**WHAT THE EXERCISE ASKS**: Report each line below that carries the word "fade".

**DATA SECTION**:
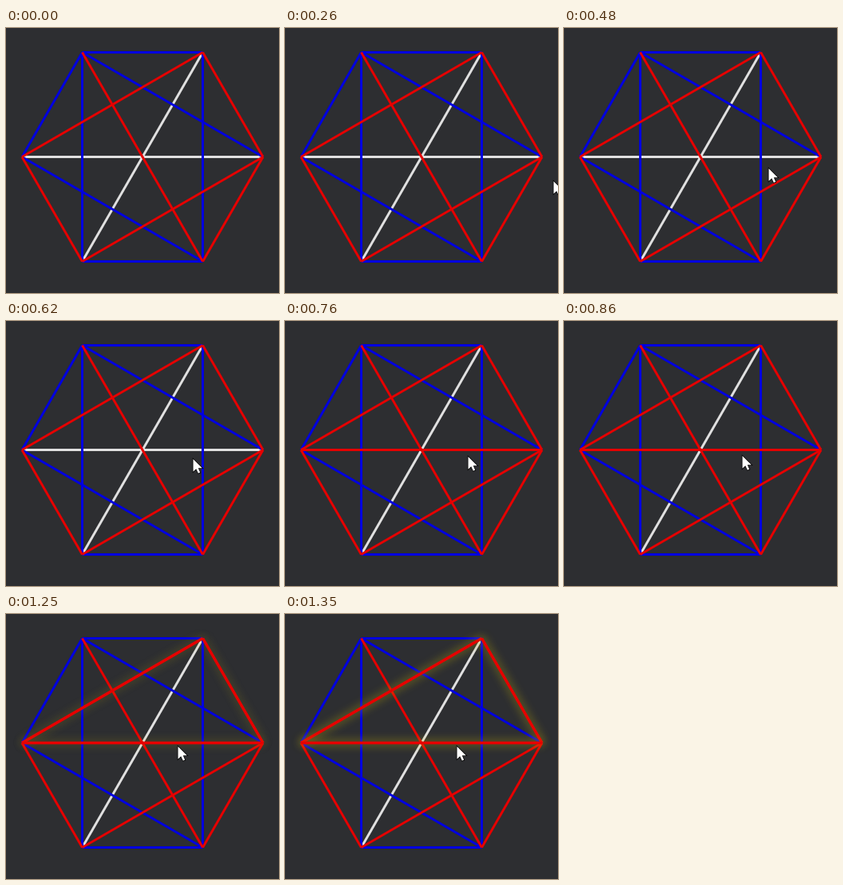
Write an HTML page with a canvas that moves like this. It is 342 px wide and 332 px high and loops after 1.75 s.

```html
<!DOCTYPE html>
<html lang="en">
<head>
<meta charset="utf-8">
<title>Hexagon colouring</title>
<style>
html, body { margin: 0; height: 100%; overflow: hidden; background: #2d2e31; }
canvas { display: block; }
</style>
</head>
<body>
<canvas id="stage" width="342" height="332"></canvas>
<script>
const ctx = document.getElementById('stage').getContext('2d');
const LOOP = 1750, STEP = 20;
const RED = '#e60000', BLUE = '#0000e0', WHITE = '#e0e0e0';

const points = {
  A: [95.5, 30.5], B: [246.5, 30.5], C: [322, 161.5],
  D: [246.5, 292.5], E: [95.5, 292.5], F: [20, 161.5]
};

// Pointer tip over time: ms, x, y
const path = [
  [260, 336, 191], [320, 308, 185], [400, 278, 179], [500, 250, 174.5],
  [620, 234, 172], [720, 234, 172], [760, 229, 169], [780, 227, 169],
  [1040, 215, 165]
];

function edges(names, color, width = 3) {
  ctx.strokeStyle = color;
  ctx.lineWidth = width;
  for (const [from, to] of names.split(' ')) {
    ctx.beginPath();
    ctx.moveTo(...points[from]);
    ctx.lineTo(...points[to]);
    ctx.stroke();
  }
}

function glow(alpha) {
  ctx.save();
  ctx.shadowColor = `rgba(205, 185, 0, ${alpha})`;
  ctx.shadowBlur = 12;
  edges('FB BC FC', RED, 3.5);
  ctx.restore();
}

function pointerAt(t) {
  const i = path.findIndex(p => p[0] > t);
  if (i < 0) return path[path.length - 1].slice(1);
  const [t0, x0, y0] = path[i - 1], [t1, x1, y1] = path[i];
  const k = (t - t0) / (t1 - t0);
  return [Math.round(x0 + (x1 - x0) * k), Math.round(y0 + (y1 - y0) * k)];
}

const arrow = new Path2D('M.5 1V16.8L4.2 13.3L6.8 18.8L9.2 17.8L6.8 12.3H11.8Z');

function drawPointer(x, y) {
  ctx.save();
  ctx.translate(x, y);
  ctx.strokeStyle = '#000';
  ctx.lineWidth = 1.5;
  ctx.stroke(arrow);
  ctx.fillStyle = '#fff';
  ctx.fill(arrow);
  ctx.restore();
}

function draw(t) {
  ctx.fillStyle = '#2d2e31';
  ctx.fillRect(0, 0, 342, 332);

  const colored = t >= 760;
  edges(colored ? 'BE' : 'BE FC', WHITE);
  edges('AB AF ED AC FD AE BD', BLUE);
  edges('BC CD FE FB EC AD', RED);
  if (colored) edges('FC', RED);

  if (t >= 1250) glow(t < 1350 ? 0.4 : 0.8);
  if (t >= 260) drawPointer(...pointerAt(t));
}

function frame() {
  const t = performance.now() % LOOP;
  draw(t - t % (t < 1240 ? STEP : 10));
  requestAnimationFrame(frame);
}
frame();
</script>
</body>
</html>
```
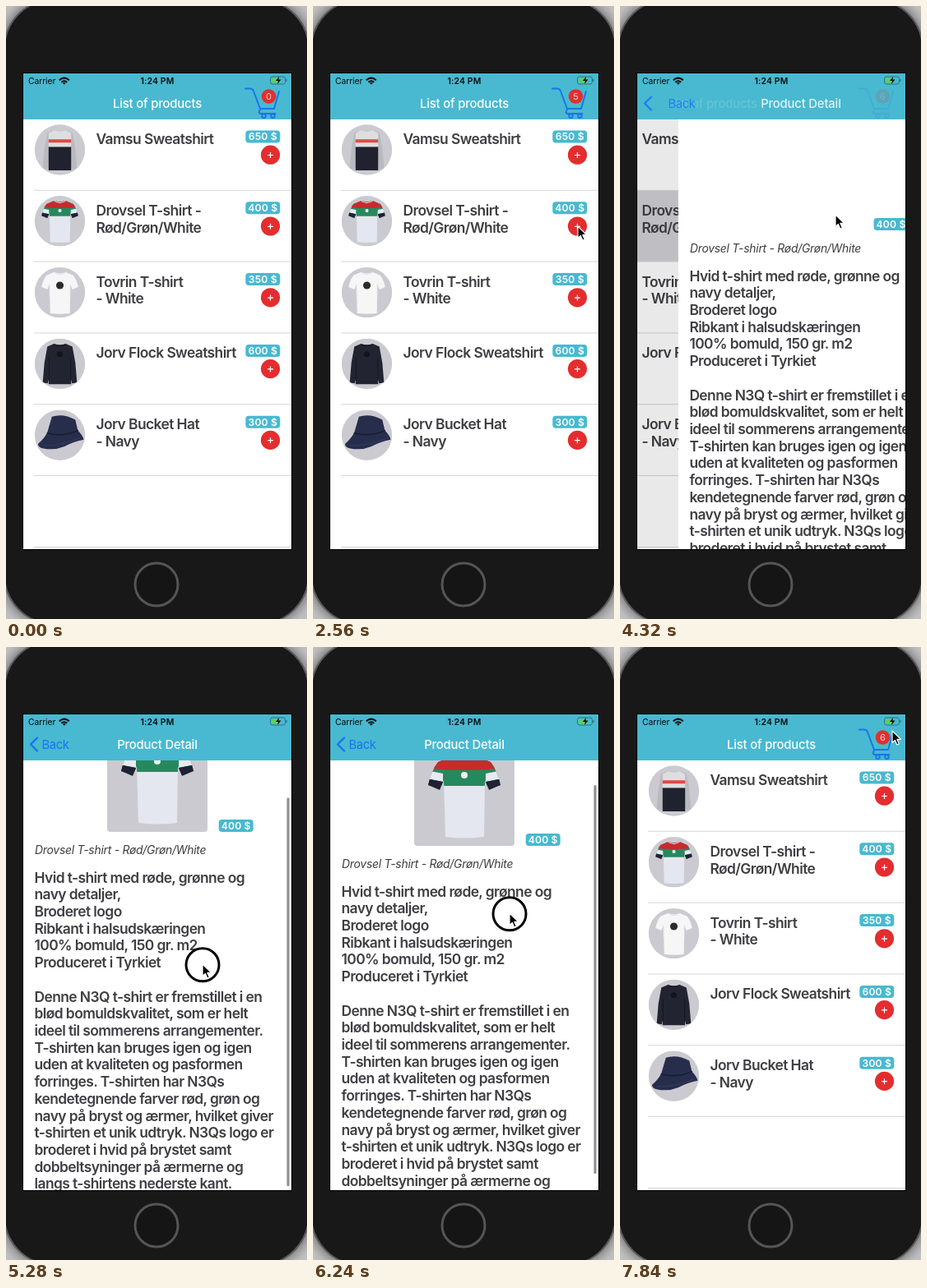
These frames come from a looping animation (366x746 px, 8 s). An HTML page:

```html
<!DOCTYPE html>
<html lang="da">
<head>
<meta charset="utf-8">
<title>Product list</title>
<style>
  html, body { margin: 0; width: 100%; height: 100%; overflow: hidden; background: #c4c4c6; }
  svg { display: block; width: 366px; height: 746px; }
  text { font-family: Inter, "Open Sans", sans-serif; white-space: pre; }
  .strong { font-size: 17.4px; font-weight: 600; letter-spacing: -.575px; fill: #3e3e43; }
  .caption { font-size: 13.9px; font-style: italic; letter-spacing: -.25px; fill: #3e3e43; }
  .price { font-size: 12.2px; font-weight: 600; letter-spacing: .15px; fill: #fff; text-anchor: middle; }
  .title { font-size: 14.8px; font-weight: 500; letter-spacing: -.16px; fill: #fff; text-anchor: middle; }
  .back { font-size: 14.8px; letter-spacing: -.4px; fill: #1476f2; }
  .status { font-size: 10.4px; fill: #0a0a0a; }
  .line { fill: none; stroke-linecap: round; stroke-linejoin: round; }
</style>
</head>
<body>
<svg viewBox="0 0 366 746">
  <defs>
    <filter id="blur" x="-20%" y="-20%" width="140%" height="140%"><feGaussianBlur stdDeviation="9"/></filter>
    <clipPath id="screen"><rect x="21" y="82" width="326" height="579"/></clipPath>
    <clipPath id="disc"><circle cx="31" cy="31" r="30.7"/></clipPath>
    <clipPath id="rounded"><rect width="122" height="122" rx="4"/></clipPath>
    <clipPath id="teeShape"><path id="teePath" d="M48 12Q61 18 74 12L93 20Q101 30 105 48L91 54 86 42 85 111Q61 114 38 111L36 42 31 54 17 48Q21 30 29 20Z"/></clipPath>
    <path id="sweaterPath" d="M47 13Q61 18 75 13L91 20 98 58 102 106 90 108 88 98V110H34V98L32 108 20 106 24 58 31 20Z"/>

    <symbol id="sweater" viewBox="0 0 122 122">
      <rect width="122" height="122" fill="#cbcad0"/>
      <use href="#sweaterPath" fill="#b9babe"/>
      <path d="M47 14Q61 19 75 14L88 21V54H34V21Z" fill="#dedee1"/>
      <path d="M34 36h54v8H34z" fill="#df4a42"/>
      <path d="M34 54h54v56H34z" fill="#20222f"/>
    </symbol>
    <symbol id="tee" viewBox="0 0 122 122">
      <rect width="122" height="122" fill="#cbcad0"/>
      <g clip-path="url(#teeShape)">
        <rect width="122" height="122" fill="#e4e7ef"/>
        <path d="M0 0h122v49H0z" fill="#26895e"/>
        <path d="M0 0h122v25Q61 35 0 25z" fill="#c92a2b"/>
        <path d="M0 27l35 7v10L0 37zM122 27l-35 7v10l35-7z" fill="#e8eaf0"/>
        <path d="M0 37l35 7v16H0zM122 37l-35 7v16h35z" fill="#1f2233"/>
      </g>
      <path class="line" d="M48 13Q61 21 74 13" stroke="#e8e4e4" stroke-width="2"/>
      <circle cx="61" cy="36" r="4" fill="#eef4f1"/>
    </symbol>
    <symbol id="plainTee" viewBox="0 0 122 122">
      <rect width="122" height="122" fill="#cbcad0"/>
      <use href="#teePath" fill="#f6f6f7"/>
      <path class="line" d="M48 13Q61 22 74 13M36 42v30M86 42v30" stroke="#dcdce0" stroke-width="2"/>
      <circle cx="61" cy="44" r="9" fill="#2b2b2d"/>
    </symbol>
    <symbol id="darkSweater" viewBox="0 0 122 122">
      <rect width="122" height="122" fill="#cbcad0"/>
      <use href="#sweaterPath" fill="#222531"/>
      <path class="line" d="M35 48v52M87 48v52M48 15Q61 22 74 15" stroke="#14161e" stroke-width="2"/>
      <circle cx="61" cy="38" r="7" fill="#12141b"/>
    </symbol>
    <symbol id="hat" viewBox="0 0 122 122">
      <rect width="122" height="122" fill="#cbcad0"/>
      <path d="M42 17Q68 8 98 24L104 50Q116 62 118 72 96 76 72 88 48 98 22 93 8 90 9 82 26 66 31 54Z" fill="#272e4c"/>
      <path class="line" d="M31 56Q70 66 104 50" stroke="#171c33" stroke-width="3"/>
      <path class="line" d="M20 86Q60 88 110 68" stroke="#343c5e" stroke-width="2"/>
    </symbol>
  </defs>

  <rect width="366" height="746" fill="#c4c4c6"/>
  <rect x="-2" y="-8" width="370" height="760" rx="60" fill="#3c3c3e" filter="url(#blur)"/>
  <rect x="-2" y="-8" width="370" height="760" rx="60" fill="#181818" stroke="#5b5b5d" stroke-width="2"/>
  <circle cx="183" cy="704" r="26" fill="#151515" stroke="#555557" stroke-width="3"/>
  <rect x="20" y="81" width="328" height="581" fill="#000"/>

  <g clip-path="url(#screen)">
    <g id="list"><rect x="21" y="138" width="326" height="523" fill="#fff"/></g>
    <rect id="dim" x="21" y="138" width="326" height="523" fill="#000"/>
    <g id="detail">
      <rect x="21" y="138" width="326" height="523" fill="#fff"/>
      <g id="content">
        <g id="photo" transform="translate(123 151)" clip-path="url(#rounded)"><use href="#tee" width="122" height="122"/></g>
      </g>
      <rect id="thumb" x="341.5" y="140" width="3" height="473" rx="1.5" fill="#8d8d91"/>
    </g>

    <rect x="21" y="82" width="326" height="56" fill="#48b9d0"/>
    <text id="listTitle" class="title" x="184" y="124">List of products</text>
    <text id="detailTitle" class="title" x="184" y="124">Product Detail</text>
    <path id="chevron" class="line" d="M38 110.500l-8 8 8 8" stroke="#1476f2" stroke-width="2.400"/>
    <text id="backLabel" class="back" x="43.500" y="124">Back</text>
    <g id="cart">
      <g class="line" stroke="#1b74ee" stroke-width="2">
        <path d="M291 100.500h6q3 0 4 3l8 21.500h17l6-21M309.500 125q-4 6 1 6h17"/>
        <circle cx="313.500" cy="133.800" r="2.300"/><circle cx="324.500" cy="133.800" r="2.300"/>
      </g>
      <circle cx="319.500" cy="110" r="8.800" fill="#e0302f"/>
      <text id="count" x="319.500" y="114" font-size="11" fill="#f3cfcf" text-anchor="middle">0</text>
    </g>

    <text class="status" x="27" y="94.500" letter-spacing="-.1">Carrier</text>
    <text class="status" x="184" y="94.500" font-weight="600" letter-spacing=".15" text-anchor="middle">1:24 PM</text>
    <g class="line" stroke="#0a0a0a" stroke-width="2" style="stroke-linecap:butt">
      <path d="M64.800 90.200q6-5.200 12 0M67.300 92.800q3.500-3 7 0"/>
      <path d="M68.800 93.800q2-1.500 4 0l-2 2z" fill="#0a0a0a" stroke="none"/>
    </g>
    <rect x="321.500" y="86" width="18" height="9" rx="2.500" fill="none" stroke="#2f7482"/>
    <path d="M341 89v3" stroke="#2f7482" stroke-width="1.300"/>
    <rect x="323" y="87.500" width="10" height="6" rx="1" fill="#5fcf5c"/>
    <path d="M332 86l-4 5h3l-1 4 4.500-5.500h-3z" fill="#0a0a0a"/>
  </g>

  <circle id="ring" r="20" fill="none" stroke="#000" stroke-width="3"/>
  <path id="cursor" d="M0 0V14.500L3.400 11.400 5.800 17 8.300 16 5.900 10.400H10.500Z" fill="#000" stroke="#fff" stroke-width="1.200" stroke-linejoin="round"/>
</svg>
<script>
const LOOP = 8000, STEP = 160, ROW = 86.8;
const el = id => document.getElementById(id);

const products = [
  ['sweater', 650, 'Vamsu Sweatshirt'],
  ['tee', 400, 'Drovsel T-shirt -', 'Rød/Grøn/White'],
  ['plainTee', 350, 'Tovrin T-shirt', '- White'],
  ['darkSweater', 600, 'Jorv Flock Sweatshirt'],
  ['hat', 300, 'Jorv Bucket Hat', '- Navy']
];
const description = `Hvid t-shirt med røde, grønne og
navy detaljer,
Broderet logo
Ribkant i halsudskæringen
100% bomuld, 150 gr. m2
Produceret i Tyrkiet

Denne N3Q t-shirt er fremstillet i en
blød bomuldskvalitet, som er helt
ideel til sommerens arrangementer.
T-shirten kan bruges igen og igen
uden at kvaliteten og pasformen
forringes. T-shirten har N3Qs
kendetegnende farver rød, grøn og
navy på bryst og ærmer, hvilket giver
t-shirten et unik udtryk. N3Qs logo er
broderet i hvid på brystet samt
dobbeltsyninger på ærmerne og
langs t-shirtens nederste kant.`.split('\n');

const lines = (rows, x, y) => rows.map((row, i) =>
  `<text class="strong" x="${x}" y="${y + i * 20.72}">${row}</text>`).join('');
const price = (value, x, y) =>
  `<rect x="${x - 21}" y="${y - 7.5}" width="42" height="15" rx="4" fill="#48b9d0"/>
   <text class="price" x="${x}" y="${y + 4.4}">${value} $</text>`;
const rule = y => `<path d="M34 ${y}H347" stroke="#d6d6d9"/>`;

const rowMarkup = ([art, value, ...name], i) => `<g transform="translate(0 ${138 + i * ROW})">
  ${i === 1 ? '<rect id="highlight" x="21" width="326" height="86" fill="#d1d1d5"/>' : ''}
  <g transform="translate(34.5 6)" clip-path="url(#disc)"><use href="#${art}" width="62" height="62"/></g>
  ${lines(name, 109.5, 30)}${price(value, 312.3, 21)}
  <circle cx="321.5" cy="43.2" r="11.6" fill="#e32d2e"/>
  <path d="M318 43.500h7M321.500 40v7" stroke="#fff" stroke-width="1.200"/>
  ${rule(86.3)}</g>`;

el('list').insertAdjacentHTML('beforeend', products.map(rowMarkup).join('') + rule(658.5));
el('content').insertAdjacentHTML('beforeend',
  `<text class="caption" x="35" y="300">Drovsel T-shirt - Rød/Grøn/White</text>
   ${price(400, 279.7, 265.5)}${lines(description, 34.5, 334.5)}`);

// Each table row: time, then values reached at that time.
const pointer = [
  [480, 366, 240], [800, 322, 186], [1760, 322, 184], [2080, 322, 268], [3040, 322, 268],
  [3680, 262, 254], [4320, 262, 254], [4800, 239, 434], [4960, 239, 432], [5280, 239, 386],
  [5440, 239, 380], [5760, 239, 380], [6080, 239, 300], [6240, 239, 324], [6400, 239, 355],
  [6560, 220, 330], [7040, 50, 127], [7360, 50, 127], [7520, 110, 121], [7680, 250, 107], [7840, 331, 102]
];
const scroll = [[4960, 0], [5280, 48], [5440, 55], [6080, 55], [6240, 31], [6400, 0]];
const push = [[4000, 0], [4160, .47], [4320, .847], [4480, .98], [4640, 1],
  [7200, 1], [7360, .6], [7520, .15], [7680, .02], [7840, 0]];
const taps = [960, 1280, 1600, 2080, 2400, 2720];
const presses = [...taps.map(t => [t, t]), [3840, 3840], [4960, 5440], [6080, 6400]];

function at(table, t) {
  const next = table.findIndex(row => row[0] > t);
  if (next === 0) return table[0].slice(1);
  if (next < 0) return table[table.length - 1].slice(1);
  const a = table[next - 1], b = table[next], k = (t - a[0]) / (b[0] - a[0]);
  return a.slice(1).map((v, i) => v + (b[i + 1] - v) * k);
}
const move = (id, x, y = 0) => el(id).setAttribute('transform', `translate(${x} ${y})`);
const fade = (id, value) => { el(id).style.opacity = value; };

function draw(t) {
  const [p] = at(push, t), [offset] = at(scroll, t), [x, y] = at(pointer, t);
  move('list', -98 * p);
  fade('dim', .1 * p);
  move('detail', 326 * (1 - p));
  move('content', 0, -offset);
  move('thumb', 0, offset * .9);
  fade('thumb', t >= 4960 && t < 7520 ? 1 : 0);
  fade('photo', t >= 4480 ? 1 : 0);
  fade('highlight', t < 3840 ? 0 : t < 7520 ? 1 : Math.min(1, p * 3));

  move('listTitle', -84 * p);
  fade('listTitle', 1 - p);
  move('detailTitle', 235 * (1 - p));
  fade('detailTitle', p);
  move('backLabel', 98 * (1 - p));
  fade('backLabel', p);
  fade('chevron', p);
  fade('cart', 1 - p);
  el('count').textContent = taps.filter(tap => t >= tap).length;

  move('cursor', x, y);
  fade('cursor', t >= 480 ? 1 : 0);
  move('ring', x, y + .8);
  fade('ring', presses.some(([from, to]) => t >= from && t <= to) ? 1 : 0);
}

const start = performance.now();
function tick() {
  const t = (performance.now() - start) % LOOP;
  draw(Math.floor(t / STEP) * STEP);
  requestAnimationFrame(tick);
}
tick();
</script>
</body>
</html>
```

**OUTPUT OF THE EXERCISE**:
const fade = (id, value) => { el(id).style.opacity = value; };
  fade('dim', .1 * p);
  fade('thumb', t >= 4960 && t < 7520 ? 1 : 0);
  fade('photo', t >= 4480 ? 1 : 0);
  fade('highlight', t < 3840 ? 0 : t < 7520 ? 1 : Math.min(1, p * 3));
  fade('listTitle', 1 - p);
  fade('detailTitle', p);
  fade('backLabel', p);
  fade('chevron', p);
  fade('cart', 1 - p);
  fade('cursor', t >= 480 ? 1 : 0);
  fade('ring', presses.some(([from, to]) => t >= from && t <= to) ? 1 : 0);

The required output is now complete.